The video shows, through simple 3D animation, that long-term sitting is associated not only with the usual suspects of lower back pain and weight gain, but also blood clots, type 2 diabetes, and cardio-vascular disease (people with jobs that require them to sit for extended periods of time at a desk, for example, are twice as likely to develop heart disease than those with active jobs, the video explains).
A Public Health Approach
Given the growing prominence of jobs that require long stretches of sitting, as well as leisure activities that involve sitting -- not just watching TV, but also driving, writing, and browsing the internet, to name a few -- many doctors and researchers are pushing for a more public health-minded approach to getting people out of their seats and into more active lifestyles.
“Practical and policy approaches to addressing too much sitting as a population-health issue would involve innovations on multiple levels,” writes one team of researchers in the journal Exercise and Sports Sciences Reviews(4).
“For example, public information campaigns might emphasize reducing sitting time as well as increasing physical activity. There might be more widespread use of innovative technologies that can provide more opportunities to reduce sitting time (for example, height-adjustable desks) or new regulations in workplaces to reduce or break-up extended periods of job-related sitting.”
If You Work in an Office, Make Your Own Stand Up Desk
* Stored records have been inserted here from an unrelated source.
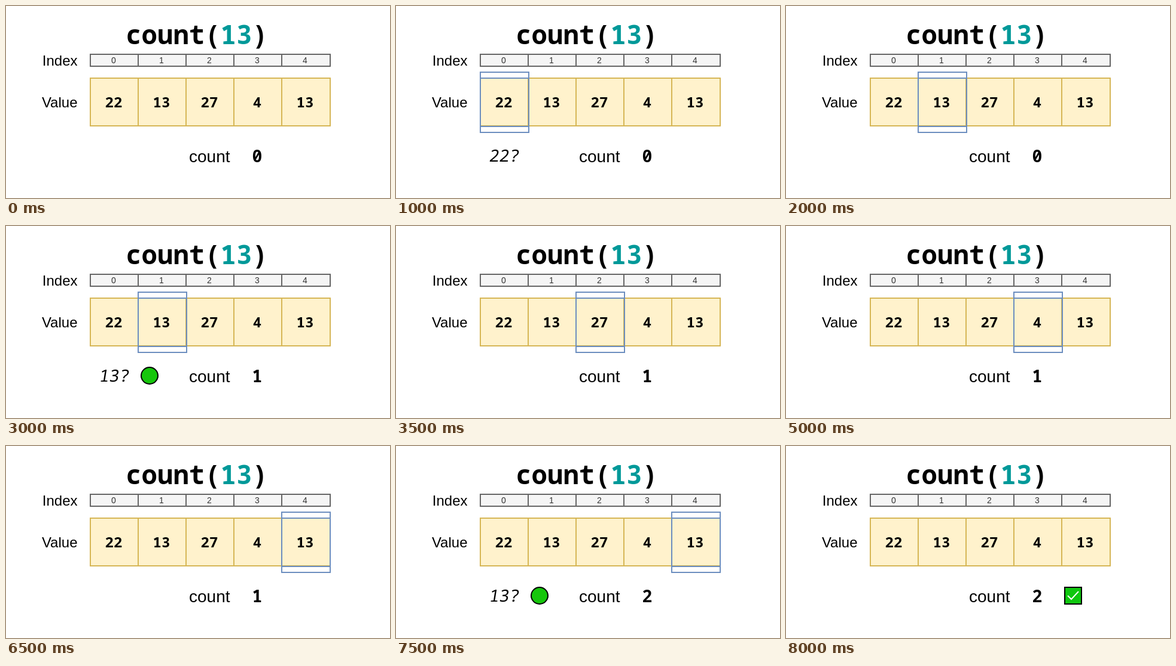
Write an HTML page that moves like this. It is 642 by 322 pixels and loops after 10 s.

```html
<!DOCTYPE html>
<html lang="en">
<head>
<meta charset="utf-8">
<title>count(13)</title>
<style>
html, body { margin: 0; width: 100%; height: 100%; overflow: hidden; background: #fff; }
svg { display: block; width: 642px; height: 322px; }
text { font-family: "Liberation Sans", Arial, sans-serif; }
.mono { font-family: "Noto Sans Mono", monospace; font-weight: 600; text-anchor: middle; }
.end { text-anchor: end; font-size: 24px; }
.index { font-size: 14px; fill: #333; text-anchor: middle; }
.value { font-size: 24px; }
.big { font-size: 28px; }
#ask { font-weight: 400; }
#frame { fill: none; stroke: #6c8ebf; stroke-width: 2; }
</style>
</head>
<body>
<svg viewBox="0 0 642 322">
  <text class="mono" x="319" y="64" font-size="44">count(<tspan fill="#099">13</tspan>)</text>
  <text class="end" x="119.5" y="100">Index</text>
  <text class="end" x="119.5" y="170">Value</text>
  <g id="cells"></g>
  <path id="frame" d="M141 111h81v101h-81zM141 121h81M141 202h81"/>
  <text id="ask" class="mono big" transform="translate(180 261) skewX(-9)"></text>
  <circle id="dot" cx="240" cy="251" r="14" stroke="#000" stroke-width="2"/>
  <text class="big" x="306" y="262">count</text>
  <text id="total" class="mono big" x="420" y="262"></text>
  <g id="done">
    <rect x="466" y="237" width="28" height="28" fill="#0fc70f" stroke="#000" stroke-width="2"/>
    <path d="M471 251l6 6 12-13" fill="none" stroke="#fff" stroke-width="2"/>
  </g>
</svg>
<script>
const values = [22, 13, 27, 4, 13], target = 13, loop = 10000, finish = 8000;
// When each cell is framed, questioned and answered.
const visits = [
  [1000, 1000, 1500],
  [2000, 2500, 3000],
  [3500, 4000, 4500],
  [5000, 5500, 6000],
  [6500, 7000, 7500]
];
const $ = id => document.getElementById(id);
const show = (id, on) => $(id).setAttribute('visibility', on ? 'visible' : 'hidden');
const box = (x, y, h, fill, stroke) =>
  `<rect x="${x}" y="${y}" width="81" height="${h}" fill="${fill}" stroke="${stroke}" stroke-width="2"/>`;

$('cells').innerHTML = values.map((v, i) => {
  const x = 141 + 80 * i;
  return box(x, 81, 20, '#f5f5f5', '#666') + box(x, 121, 80, '#fff2cc', '#d6b656') +
    `<text class="index" x="${x + 39}" y="96">${i}</text>` +
    `<text class="mono value" x="${x + 39}" y="170">${v}</text>`;
}).join('');

function draw(t) {
  const i = t < finish ? visits.findLastIndex(v => t >= v[0]) : -1;
  const active = i >= 0;
  const asked = active && t >= visits[i][1];
  const answered = active && t >= visits[i][2];
  show('frame', active);
  show('dot', answered);
  show('done', t >= finish);
  $('ask').textContent = asked ? values[i] + '?' : '';
  if (active) {
    $('frame').setAttribute('transform', `translate(${80 * i})`);
    $('dot').setAttribute('fill', values[i] === target ? '#16c60c' : '#e81224');
  }
  $('total').textContent = values.filter((v, k) => v === target && t >= visits[k][2]).length;
}

const start = performance.now();
function tick() {
  draw((performance.now() - start) % loop);
  requestAnimationFrame(tick);
}
draw(0);
requestAnimationFrame(tick);
</script>
</body>
</html>
```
Make sure you also equip your office with a barstool so that you can switch between sitting and standing anytime you want.